Joni Chun, Executive Director of Susannah Wesley Community Center said the entire team had to quickly modify the Center and services in the early days of the pandemic. “We pivoted to stabilize families and support education advancement. The gym became a hub for community food drives and was transformed into a service center where volunteers assisted over 300 households apply for the opportunity for City Section 8 vouchers. We also helped individuals apply for unemployment assistance and provided daily supervised learning environment to support student remote learning,” it was a huge change that Chun said they were able to do quickly. In essence, the experience changed the scope of what Susannah Wesley Community Center offers Kalihi residents. The Center witnessed a 300% increase in demand for their food pantry services, an increase that they continue to see in 2021.
Koreen Garcia, Youth Services Program Director, firmly believes that the organization has become a critical resource for Kalihi households and even beyond. “Once someone becomes involved with our youth or parent programs here in Kalihi, we strive to empower them while nurturing a lifelong connection to the Center. Because we want them to succeed, there are no set timelines for services. We support them until they have developed the skills they need,” said Garcia.

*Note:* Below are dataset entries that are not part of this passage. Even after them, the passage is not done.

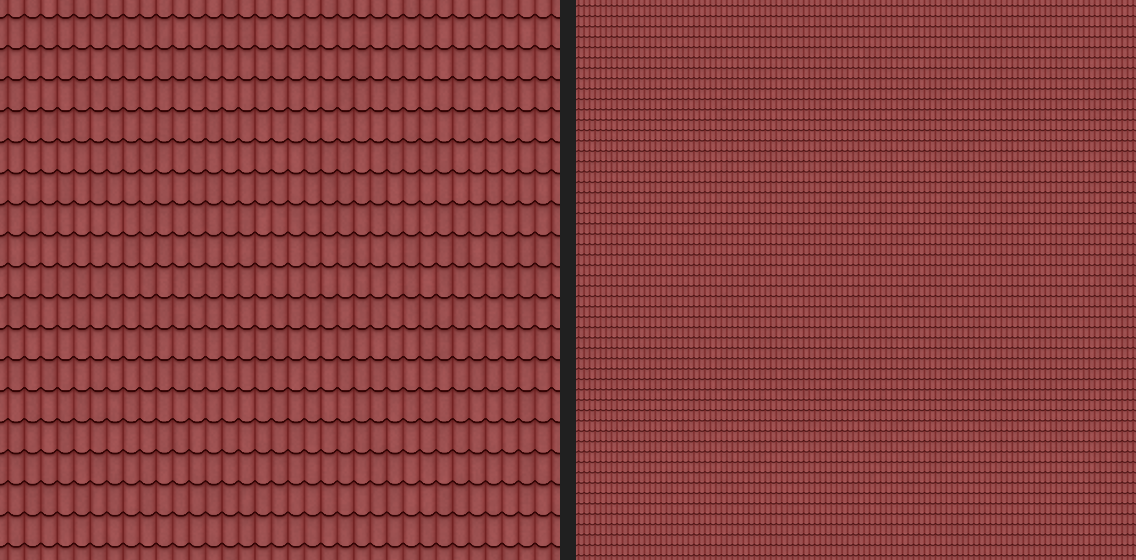
Left, the tile; right, the same tile 3 across and 3 down.
Give the GLSL for this texture, as a Shadertoy shader.

```glsl
const float TAU = 6.2831853;
const vec2 REPEATS = vec2(34.0, 18.0);   // rolls across, courses down
const vec2 PHASE = vec2(0.48, 0.5);      // seam and edge position in a cell

const vec3 LIT_CLAY = vec3(0.61, 0.315, 0.315);
const vec3 MID_CLAY = vec3(0.55, 0.24, 0.24);
const vec3 SEAM_RED = vec3(0.45, 0.135, 0.135);
const vec3 SHADE_RED = vec3(0.33, 0.08, 0.08);
const vec3 GAP_DARK = vec3(0.19, 0.015, 0.015);

float hash(vec2 p) {
    vec3 q = fract(p.xyx * vec3(0.1031, 0.1030, 0.0973));
    q += dot(q, q.yzx + 33.33);
    return fract((q.x + q.y) * q.z);
}

// Value noise that wraps after a whole number of cells
float wrapNoise(vec2 uv, vec2 cells) {
    vec2 p = uv * cells;
    vec2 i = floor(p);
    vec2 f = fract(p);
    f = f * f * (3.0 - 2.0 * f);
    float a = hash(mod(i, cells));
    float b = hash(mod(i + vec2(1.0, 0.0), cells));
    float c = hash(mod(i + vec2(0.0, 1.0), cells));
    float d = hash(mod(i + vec2(1.0, 1.0), cells));
    return mix(mix(a, b, f.x), mix(c, d, f.x), f.y);
}

// Smoothed coverage of a band around zero
float band(float dist, float halfWidth, float soft) {
    return smoothstep(halfWidth + soft, halfWidth - soft, abs(dist));
}

// Height of the scalloped lower edge: raised at the seams, sagging between
float edgeLift(float x) {
    float crest = 0.5 + 0.5 * cos(TAU * x + 0.35 * sin(TAU * x));
    return 0.11 * crest * sqrt(crest) - 0.05;
}

// Clay across one roll: a broad lit crown that falls off to both sides
vec3 rollColour(float x) {
    float crown = smoothstep(0.04, 0.32, x) * smoothstep(1.0, 0.6, x);
    return mix(MID_CLAY, LIT_CLAY, crown);
}

void mainImage(out vec4 fragColor, in vec2 fragCoord) {
    vec2 uv = fragCoord / iResolution.xy;
    vec2 pixel = REPEATS / iResolution.xy;

    // Cell coordinates, bent by the scalloped edge
    vec2 p = uv * REPEATS - PHASE;
    p.y -= edgeLift(p.x);
    vec2 tile = mod(floor(p), REPEATS);
    vec2 local = fract(p);
    float seamDist = local.x - step(0.5, local.x);
    float edgeDist = local.y - step(0.5, local.y);
    float below = 1.0 - local.y;

    // Curved clay face, slightly darker toward the overlap above
    vec3 colour = rollColour(local.x);
    colour *= 1.015 - 0.06 * smoothstep(0.45, 1.0, local.y);

    // Tone per tile, soft weathering and fine grain
    float tone = hash(tile + 7.0) - 0.5;
    float weather = wrapNoise(uv, REPEATS * 2.0) - 0.5;
    float grain = wrapNoise(uv, vec2(256.0)) - 0.5;
    colour *= 1.0 + 0.035 * tone + 0.045 * weather + 0.055 * grain;

    // Seams between rolls, every second one a little stronger
    float strength = mix(0.8, 1.0, mod(floor(p.x + 0.5), 2.0));
    float groove = band(seamDist, 0.055, max(0.05, 0.5 * pixel.x));
    float halo = exp(-abs(seamDist + 0.02) * 14.0);
    colour = mix(colour, SEAM_RED, strength * max(groove, 0.55 * halo));

    // Cast shadow and dark gap under each course
    float shadow = exp(-below * below / 0.011);
    colour = mix(colour, SHADE_RED, 0.85 * shadow);
    float gap = band(edgeDist + 0.026, 0.028, max(0.016, 0.5 * pixel.y));
    colour = mix(colour, GAP_DARK, 0.96 * gap);

    fragColor = vec4(colour, 1.0);
}
```
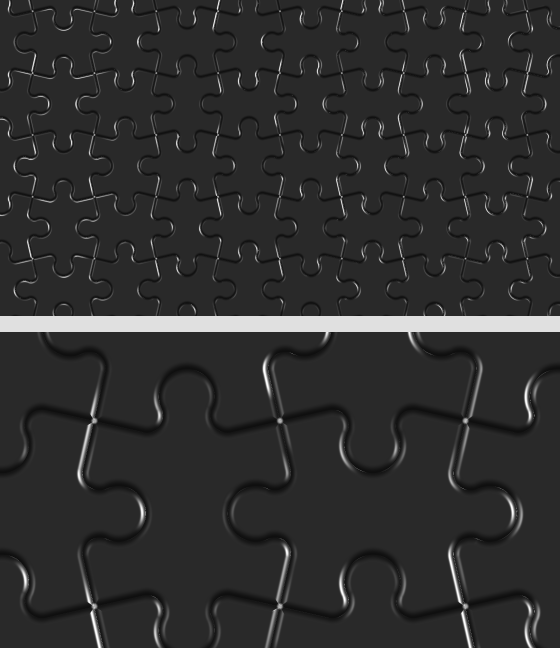
Top: the whole. Bottom: its middle third, enlarged.
Write a Shadertoy shader that draws this pattern.

```glsl
// Dark glossy jigsaw: a checkerboard of interlocking pieces with bevelled seams.
// Each seam is a knob arc, a fillet arc and a straight shoulder; the distance to it
// gives bevel normals, which are lit by three strip lamps with thin, broken highlights.

#define PITCH 0.1957                 // piece size, in canvas heights
#define ORIGIN vec2(0.0, 0.073)      // one piece corner, from the centre
#define KNOB_R 0.15                  // knob radius, in pieces
#define KNOB_Y 0.13                  // knob centre above the seam
#define FILLET_R 0.09                // curl at the neck
#define FILLET_Y 0.028
#define BEVEL 0.044                  // bevel width, in pieces
#define STEEPNESS 1.4                // bevel slope at the seam
#define GLOSS 38.0                   // highlight sharpness
#define STRIP 0.25                   // falloff along the lamp, against across
#define BASE 0.16                    // grey of the flat faces
#define SAMPLES 3                    // antialiasing grid side

float cross2(vec2 a, vec2 b) { return a.x * b.y - a.y * b.x; }

float parity(float k) { return 1.0 - 2.0 * mod(k, 2.0); }

float hash(vec2 c) {
    vec3 q = fract(c.xyx * vec3(0.1031, 0.1030, 0.0973));
    q += dot(q, q.yzx + 33.33);
    return fract((q.x + q.y) * q.z);
}

float noise(vec2 p) {
    vec2 i = floor(p), f = fract(p);
    f = f * f * (3.0 - 2.0 * f);
    return mix(mix(hash(i), hash(i + vec2(1, 0)), f.x),
               mix(hash(i + vec2(0, 1)), hash(i + vec2(1, 1)), f.x), f.y);
}

// Uneven gloss that breaks highlights into dashes
float patches(vec2 p) { return mix(0.12, 1.0, smoothstep(0.3, 0.7, noise(p))); }

float segmentDist(vec2 p, vec2 a, vec2 b) {
    vec2 ab = b - a;
    return length(p - a - ab * clamp(dot(p - a, ab) / dot(ab, ab), 0.0, 1.0));
}

// Distance to one seam: x runs along it from -0.5 to 0.5, the knob points to +y
float seamDist(vec2 q) {
    q.x = abs(q.x);
    vec2 corner = vec2(0.5, 0.0);
    vec2 knob = vec2(0.0, KNOB_Y);
    float reach = KNOB_R + FILLET_R, drop = KNOB_Y - FILLET_Y;
    vec2 fillet = vec2(sqrt(reach * reach - drop * drop), FILLET_Y);
    vec2 neckDir = (fillet - knob) / reach;

    // Direction from the fillet centre to where the shoulder touches it
    vec2 toCorner = corner - fillet;
    float len = length(toCorner), c = FILLET_R / len;
    toCorner /= len;
    vec2 touchDir = c * toCorner + sqrt(1.0 - c * c) * vec2(toCorner.y, -toCorner.x);

    float d = segmentDist(q, fillet + FILLET_R * touchDir, corner);
    vec2 k = q - knob, f = q - fillet;
    if (cross2(neckDir, k) > 0.0) d = min(d, abs(length(k) - KNOB_R));
    if (cross2(-neckDir, f) > 0.0 && cross2(f, touchDir) > 0.0)
        d = min(d, abs(length(f) - FILLET_R));
    return d;
}

// Nearest of the four seams round a cell; knob directions alternate
float puzzleDist(vec2 p) {
    vec2 cell = floor(p), f = p - cell;
    float d = 1.0;
    for (int i = 0; i < 2; i++) {
        float side = float(i), s = parity(cell.x + cell.y + side);
        d = min(d, seamDist(vec2(f.x - 0.5, -s * (f.y - side))));
        d = min(d, seamDist(vec2(f.y - 0.5, s * (f.x - side))));
    }
    return d;
}

// Highlight of a strip lamp seen from straight above
float highlight(vec3 n, vec2 uv, vec3 lamp) {
    vec3 toLamp = normalize(lamp - vec3(uv, 0.0));
    vec2 halfway = normalize(toLamp + vec3(0.0, 0.0, 1.0)).xy;
    vec2 dir = normalize(halfway), off = n.xy - halfway;
    float across = dot(off, dir), along = cross2(dir, off);
    return exp(-GLOSS * (across * across + STRIP * along * along));
}

float shade(vec2 uv) {
    vec2 p = (uv - ORIGIN) / PITCH;
    float d = puzzleDist(p), eps = 0.004;
    vec2 away = (vec2(puzzleDist(p + vec2(eps, 0.0)),
                      puzzleDist(p + vec2(0.0, eps))) - d) / eps;
    float slope = STEEPNESS * max(1.0 - d / BEVEL, 0.0);
    vec3 n = normalize(vec3(-away * slope, 1.0));

    // Flat face with a dark seam, wider where it runs across
    float seamWidth = mix(0.026, 0.042, min(abs(away.y), 1.0));
    float grey = BASE * mix(0.42, 1.0, smoothstep(0.0, seamWidth, d));
    grey *= 1.0 + 0.2 * n.y;

    // Lamps to the right, left and upper left
    float upper = 0.95 + 0.25 * uv.y;
    float right = upper * patches(p * 3.7);
    float left = mix(0.25, 0.9, smoothstep(-0.1, 0.7, uv.x)) * upper
               * patches(p * 3.7 + 40.0);
    float top = 0.8 * (1.0 - smoothstep(-0.7, -0.35, uv.x)) * patches(p * 2.7 + 80.0);
    float shine = right * highlight(n, uv, vec3(1.4, 0.2, 0.65))
                + left * highlight(n, uv, vec3(-1.4, 0.2, 0.65))
                + top * highlight(n, uv, vec3(-0.75, 1.1, 0.6));
    shine *= 1.0 - smoothstep(0.8 * BEVEL, BEVEL, d);

    // Glint where four corners meet
    float cornerDist = length(fract(p + 0.5) - 0.5);
    shine += 0.6 * (1.0 - smoothstep(0.006, 0.022, cornerDist));
    return min(grey + shine, 1.0);
}

void mainImage(out vec4 fragColor, in vec2 fragCoord) {
    float sum = 0.0;
    for (int j = 0; j < SAMPLES * SAMPLES; j++) {
        vec2 jitter = (vec2(j % SAMPLES, j / SAMPLES) + 0.5) / float(SAMPLES) - 0.5;
        sum += shade((fragCoord + jitter - 0.5 * iResolution.xy) / iResolution.y);
    }
    fragColor = vec4(vec3(sum / float(SAMPLES * SAMPLES)), 1.0);
}
```
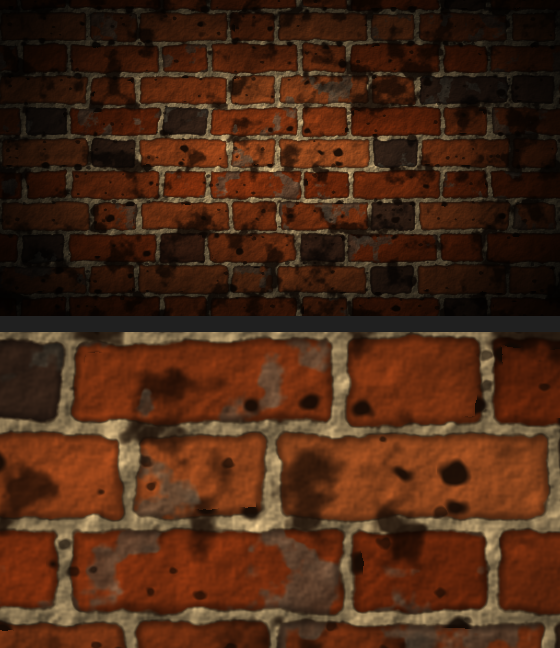
Top: the whole. Bottom: its middle third, enlarged.
Give the GLSL for this texture, as a Shadertoy shader.

```glsl
const float PAIRS = 4.0;              // long + short brick pairs across
const float ROWS = 10.0;              // courses, even so the bond wraps
const float ROW_PHASE = 0.35;
const float PAIR_PHASE = 0.018;
const float LONG_SHARE = 0.66;        // part of a pair taken by the long brick
const vec2 CANVAS = vec2(16.0, 9.0) / 9.0;
const vec2 HALF_JOINT = vec2(0.0078, 0.0068);
const float CORNER = 0.008;
const float ROUGHNESS = 0.013;
const float WOBBLE = 0.007;
const float ROW_JITTER = 0.035;
const float DARK_SHORT = 0.24;        // share of burnt short bricks
const float DARK_LONG = 0.06;
const vec2 GRAIN = vec2(16.0, 9.0);
const vec3 ORANGE = vec3(0.56, 0.275, 0.115);
const vec3 RED = vec3(0.46, 0.165, 0.045);
const vec3 BURNT = vec3(0.18, 0.13, 0.095);
const vec3 SCUFF = vec3(0.34, 0.31, 0.25);
const vec3 MORTAR = vec3(0.60, 0.51, 0.36);
const vec3 CREVICE = vec3(0.10, 0.05, 0.02);
const vec2 EDGE_LIGHT = vec2(0.04, 0.13);
const float TAU = 6.2831853;

float hash(vec2 p) {
    return fract(sin(dot(p, vec2(127.1, 311.7))) * 43758.5453);
}

// Value noise on a grid that wraps with the canvas
float noise(vec2 uv, vec2 cells) {
    vec2 p = uv * cells, i = floor(p), f = fract(p);
    f = f * f * (3.0 - 2.0 * f);
    vec2 a = mod(i, cells), b = mod(i + 1.0, cells);
    return mix(mix(hash(a), hash(vec2(b.x, a.y)), f.x),
               mix(hash(vec2(a.x, b.y)), hash(b), f.x), f.y);
}

float fbm(vec2 uv, vec2 cells) {
    float sum = 0.0, amp = 0.533;
    for (int i = 0; i < 4; i++) {
        sum += amp * noise(uv, cells);
        cells *= 2.0;
        amp *= 0.5;
    }
    return sum;
}

float roundBox(vec2 p, vec2 halfSize, float r) {
    vec2 q = abs(p) - halfSize + r;
    return length(max(q, 0.0)) + min(max(q.x, q.y), 0.0) - r;
}

// Scattered round holes, at most one in each grid cell
float pits(vec2 uv, vec2 cells, float share) {
    vec2 p = uv * cells, id = mod(floor(p), cells);
    vec2 centre = 0.3 + 0.4 * vec2(hash(id + 3.1), hash(id + 7.7));
    float radius = mix(0.07, 0.22, hash(id + 5.3));
    float d = length((fract(p) - centre) * vec2(0.8, 1.0));
    d += 0.12 * (noise(uv, cells * 5.0) - 0.5);
    return step(hash(id + 9.2), share) * (1.0 - smoothstep(radius - 0.07, radius + 0.07, d));
}

void mainImage(out vec4 fragColor, in vec2 fragCoord) {
    vec2 uv = fragCoord / iResolution.xy;
    float aa = max(1.0 / iResolution.y, 0.0015);

    // Surface noise
    float coarse = fbm(uv + 0.37, GRAIN);
    float fine = fbm(uv, GRAIN * 4.0);
    float stain = fbm(uv + 0.61, GRAIN * 2.0);
    float relief = fine - fbm(uv + vec2(-0.0016, 0.0028), GRAIN * 4.0);

    // Alternating long and short bricks, each course shifted by half a pair
    vec2 bend = vec2(noise(uv + 0.2, GRAIN), noise(uv + 0.7, GRAIN)) - 0.5;
    vec2 wall = uv + bend * WOBBLE;
    float y = wall.y * ROWS + ROW_PHASE;
    float row = mod(floor(y), ROWS);
    float odd = mod(row, 2.0);
    float x = wall.x * PAIRS + PAIR_PHASE + 0.5 * (1.0 - odd)
            + ROW_JITTER * (hash(vec2(row, 4.0)) - 0.5);
    float f = fract(x);
    float isShort = step(LONG_SHARE, f);
    vec2 id = vec2(2.0 * mod(floor(x), PAIRS) + isShort, row);
    float h1 = hash(id + 11.3), h2 = hash(id + 23.9), h3 = hash(id + 41.7);

    float span = mix(LONG_SHARE, 1.0 - LONG_SHARE, isShort);
    float middle = mix(0.5 * LONG_SHARE, 0.5 + 0.5 * LONG_SHARE, isShort);
    vec2 cell = vec2(span / PAIRS, 1.0 / ROWS) * CANVAS;
    vec2 local = vec2((f - middle) / PAIRS, (fract(y) - 0.5) / ROWS) * CANVAS;
    vec2 halfSize = 0.5 * cell - HALF_JOINT - 0.003 * vec2(h2, h3) + 0.001;
    float d = roundBox(local, halfSize, CORNER)
            + ROUGHNESS * (fine - 0.5) + 0.4 * ROUGHNESS * (coarse - 0.5);

    // Brick face: course tint, burnt bricks, smudges and scuffs
    float burnt = step(h1, mix(DARK_LONG, DARK_SHORT, isShort));
    vec3 brick = mix(RED, ORANGE, clamp(0.1 + 0.5 * odd + 0.7 * (h2 - 0.4), 0.0, 1.0));
    brick = mix(brick, BURNT, burnt * mix(0.65, 0.95, h3));
    brick *= 0.72 + 0.55 * coarse;
    brick *= 1.0 - 0.6 * smoothstep(0.54, 0.74, stain);
    float worn = step(0.68, h3) * smoothstep(0.56, 0.66, fbm(uv + 0.83, GRAIN * 2.5));
    brick = mix(brick, SCUFF * (0.5 + fine), 0.65 * worn);
    brick *= 1.0 + 1.5 * relief;
    brick *= 1.0 - 0.35 * smoothstep(-0.009, 0.0, d);

    // Sandy mortar with dark gaps beside the bricks
    vec3 mortar = MORTAR * (0.55 + 0.85 * fine) * (1.0 + 2.2 * relief);
    mortar = mix(mortar, CREVICE, 0.6 * (1.0 - smoothstep(0.0, 0.0035, d)));
    mortar = mix(mortar, CREVICE, 0.85 * smoothstep(0.55, 0.68, stain));

    vec3 color = mix(brick, mortar, smoothstep(-aa, aa, d));
    float nearJoint = smoothstep(-0.014, -0.002, d);
    float holes = max(pits(uv, GRAIN * 2.0, mix(0.10, 0.34, nearJoint)),
                      0.7 * pits(uv + 0.43, GRAIN * 4.0, 0.12));
    color = mix(color, CREVICE * 0.7, 0.9 * holes);

    // Light pool fading evenly towards every edge
    vec2 glow = sqrt(mix(EDGE_LIGHT, vec2(1.0), 0.5 - 0.5 * cos(TAU * uv)));
    fragColor = vec4(color * glow.x * glow.y, 1.0);
}
```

She went on to explain that this is not a typical model for case management and referrals. It’s much more common to see a 6 or even 9 month service timeframe, but for the Center, there are no end dates. “We support our families for as long as they need,” said Garcia.
As parents filed in to pick up their kids, Simion, the youth worker and former student, rushed around the room with encouraging words. “You can be anything that you want! Be respectful. You know that I’m always here for you, for anything.” It was obvious that he meant that. It was even more obvious that the Susannah Wesley Community Center staff are family to one another and to every person who crosses the threshold of their door. Simion hopes to attend college in the fall and become a social worker.
Susannah Wesley Community Center is an Aloha United Way Safety Net grantee and community partner. If you’d like to make a donation to support Safety Net or other vital community programs, please visit us online. If you are interested in learning more about Susannah Wesley Community Center and resources available in Kalihi, please visit their website.